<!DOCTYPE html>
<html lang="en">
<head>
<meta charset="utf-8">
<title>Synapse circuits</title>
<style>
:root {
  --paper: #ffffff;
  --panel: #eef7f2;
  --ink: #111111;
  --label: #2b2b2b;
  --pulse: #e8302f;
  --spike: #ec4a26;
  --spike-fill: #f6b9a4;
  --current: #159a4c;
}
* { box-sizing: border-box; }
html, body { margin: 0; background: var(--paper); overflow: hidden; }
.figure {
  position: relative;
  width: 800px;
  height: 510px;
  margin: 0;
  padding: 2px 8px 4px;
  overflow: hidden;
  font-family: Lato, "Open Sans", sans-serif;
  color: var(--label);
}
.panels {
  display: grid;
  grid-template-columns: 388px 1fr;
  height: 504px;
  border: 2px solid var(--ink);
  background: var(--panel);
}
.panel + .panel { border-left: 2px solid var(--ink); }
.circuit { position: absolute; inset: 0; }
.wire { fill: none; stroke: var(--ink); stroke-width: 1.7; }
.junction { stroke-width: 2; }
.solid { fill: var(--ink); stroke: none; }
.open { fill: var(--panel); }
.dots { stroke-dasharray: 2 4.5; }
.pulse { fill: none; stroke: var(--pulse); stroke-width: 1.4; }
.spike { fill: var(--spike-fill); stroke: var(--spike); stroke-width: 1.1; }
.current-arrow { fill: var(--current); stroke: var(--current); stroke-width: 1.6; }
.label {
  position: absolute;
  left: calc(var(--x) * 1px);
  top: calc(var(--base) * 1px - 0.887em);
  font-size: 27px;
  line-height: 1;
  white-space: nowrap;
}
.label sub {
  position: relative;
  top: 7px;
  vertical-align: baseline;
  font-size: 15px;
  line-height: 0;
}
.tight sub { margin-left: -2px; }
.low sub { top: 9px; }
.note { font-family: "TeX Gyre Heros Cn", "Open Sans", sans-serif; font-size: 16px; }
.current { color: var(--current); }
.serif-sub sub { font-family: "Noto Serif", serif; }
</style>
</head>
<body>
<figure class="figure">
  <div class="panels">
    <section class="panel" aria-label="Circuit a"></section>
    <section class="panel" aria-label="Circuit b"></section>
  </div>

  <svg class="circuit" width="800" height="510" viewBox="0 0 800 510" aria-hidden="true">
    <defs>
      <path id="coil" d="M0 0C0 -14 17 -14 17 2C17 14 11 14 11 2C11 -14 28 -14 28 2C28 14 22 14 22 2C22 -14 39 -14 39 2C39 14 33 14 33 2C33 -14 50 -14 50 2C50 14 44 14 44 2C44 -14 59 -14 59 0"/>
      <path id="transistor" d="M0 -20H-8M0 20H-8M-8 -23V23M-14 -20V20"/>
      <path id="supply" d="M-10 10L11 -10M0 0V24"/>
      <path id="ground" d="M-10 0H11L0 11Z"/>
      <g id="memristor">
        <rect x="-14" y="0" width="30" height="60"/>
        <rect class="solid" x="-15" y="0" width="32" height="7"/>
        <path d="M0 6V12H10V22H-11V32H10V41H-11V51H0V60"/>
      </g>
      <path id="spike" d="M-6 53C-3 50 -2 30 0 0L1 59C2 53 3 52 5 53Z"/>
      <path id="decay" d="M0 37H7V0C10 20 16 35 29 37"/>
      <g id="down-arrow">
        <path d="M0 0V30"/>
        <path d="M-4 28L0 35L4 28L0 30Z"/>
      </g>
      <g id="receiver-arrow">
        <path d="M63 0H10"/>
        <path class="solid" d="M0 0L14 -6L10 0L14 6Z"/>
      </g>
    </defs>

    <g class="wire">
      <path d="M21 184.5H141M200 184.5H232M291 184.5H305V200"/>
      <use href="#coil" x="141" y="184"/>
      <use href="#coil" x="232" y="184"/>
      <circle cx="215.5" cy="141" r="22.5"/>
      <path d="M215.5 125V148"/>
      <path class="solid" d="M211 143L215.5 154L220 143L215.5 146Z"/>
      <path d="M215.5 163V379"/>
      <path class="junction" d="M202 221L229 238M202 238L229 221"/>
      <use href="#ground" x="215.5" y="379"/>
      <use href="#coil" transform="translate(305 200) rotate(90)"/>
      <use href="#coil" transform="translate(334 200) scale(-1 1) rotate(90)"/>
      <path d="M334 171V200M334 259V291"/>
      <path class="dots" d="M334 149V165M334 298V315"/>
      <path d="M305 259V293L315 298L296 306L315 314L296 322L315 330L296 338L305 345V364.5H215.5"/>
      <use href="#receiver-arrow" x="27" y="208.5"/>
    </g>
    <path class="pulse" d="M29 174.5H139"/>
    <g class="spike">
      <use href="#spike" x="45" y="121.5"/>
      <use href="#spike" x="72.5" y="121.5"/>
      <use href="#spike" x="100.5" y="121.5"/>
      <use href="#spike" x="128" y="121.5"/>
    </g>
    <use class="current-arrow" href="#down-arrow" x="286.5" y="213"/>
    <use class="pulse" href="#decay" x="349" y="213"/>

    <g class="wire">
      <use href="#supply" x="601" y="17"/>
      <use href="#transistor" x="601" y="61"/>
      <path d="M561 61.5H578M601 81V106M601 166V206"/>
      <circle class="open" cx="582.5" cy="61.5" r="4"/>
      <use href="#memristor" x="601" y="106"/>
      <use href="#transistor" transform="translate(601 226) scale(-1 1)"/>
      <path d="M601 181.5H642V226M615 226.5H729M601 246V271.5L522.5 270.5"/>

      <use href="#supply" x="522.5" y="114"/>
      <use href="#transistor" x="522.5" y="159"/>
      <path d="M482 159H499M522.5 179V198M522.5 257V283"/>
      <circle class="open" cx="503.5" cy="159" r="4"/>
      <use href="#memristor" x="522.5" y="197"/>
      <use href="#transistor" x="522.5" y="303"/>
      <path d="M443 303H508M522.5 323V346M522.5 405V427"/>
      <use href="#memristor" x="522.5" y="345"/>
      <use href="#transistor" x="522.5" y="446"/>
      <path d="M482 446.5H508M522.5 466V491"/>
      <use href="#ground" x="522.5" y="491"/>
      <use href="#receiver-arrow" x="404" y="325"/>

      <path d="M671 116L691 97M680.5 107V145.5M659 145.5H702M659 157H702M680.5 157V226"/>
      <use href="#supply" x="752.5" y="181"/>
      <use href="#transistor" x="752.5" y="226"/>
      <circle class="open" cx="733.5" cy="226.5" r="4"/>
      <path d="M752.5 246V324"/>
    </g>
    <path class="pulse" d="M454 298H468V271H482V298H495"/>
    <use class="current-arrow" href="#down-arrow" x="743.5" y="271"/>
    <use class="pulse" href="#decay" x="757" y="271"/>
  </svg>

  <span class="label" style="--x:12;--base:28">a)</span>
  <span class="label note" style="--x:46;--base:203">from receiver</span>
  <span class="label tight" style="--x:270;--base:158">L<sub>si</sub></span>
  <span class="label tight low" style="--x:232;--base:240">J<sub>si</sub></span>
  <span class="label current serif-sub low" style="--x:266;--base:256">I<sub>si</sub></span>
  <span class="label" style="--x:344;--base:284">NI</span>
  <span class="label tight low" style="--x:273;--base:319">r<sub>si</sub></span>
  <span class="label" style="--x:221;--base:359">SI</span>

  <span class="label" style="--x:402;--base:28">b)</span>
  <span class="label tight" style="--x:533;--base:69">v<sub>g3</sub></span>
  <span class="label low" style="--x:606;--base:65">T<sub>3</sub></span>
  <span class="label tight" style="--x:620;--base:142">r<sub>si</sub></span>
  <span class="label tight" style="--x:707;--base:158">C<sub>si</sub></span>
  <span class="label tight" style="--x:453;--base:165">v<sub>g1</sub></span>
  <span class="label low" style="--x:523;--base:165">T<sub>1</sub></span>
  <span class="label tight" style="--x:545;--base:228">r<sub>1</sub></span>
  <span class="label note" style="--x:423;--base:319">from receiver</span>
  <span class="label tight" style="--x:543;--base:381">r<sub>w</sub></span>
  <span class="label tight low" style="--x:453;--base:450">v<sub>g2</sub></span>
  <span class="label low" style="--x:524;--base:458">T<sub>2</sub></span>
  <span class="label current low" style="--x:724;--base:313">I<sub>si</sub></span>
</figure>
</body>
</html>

________________________

EXERCISE REQUIREMENTS: Will you return exactly the lines above from the one with "--paper: #ffffff;" down to the one with "padding: 2px 8px 4px;", counting both as part of the range?

TASK ANSWER:
  --paper: #ffffff;
  --panel: #eef7f2;
  --ink: #111111;
  --label: #2b2b2b;
  --pulse: #e8302f;
  --spike: #ec4a26;
  --spike-fill: #f6b9a4;
  --current: #159a4c;
}
* { box-sizing: border-box; }
html, body { margin: 0; background: var(--paper); overflow: hidden; }
.figure {
  position: relative;
  width: 800px;
  height: 510px;
  margin: 0;
  padding: 2px 8px 4px;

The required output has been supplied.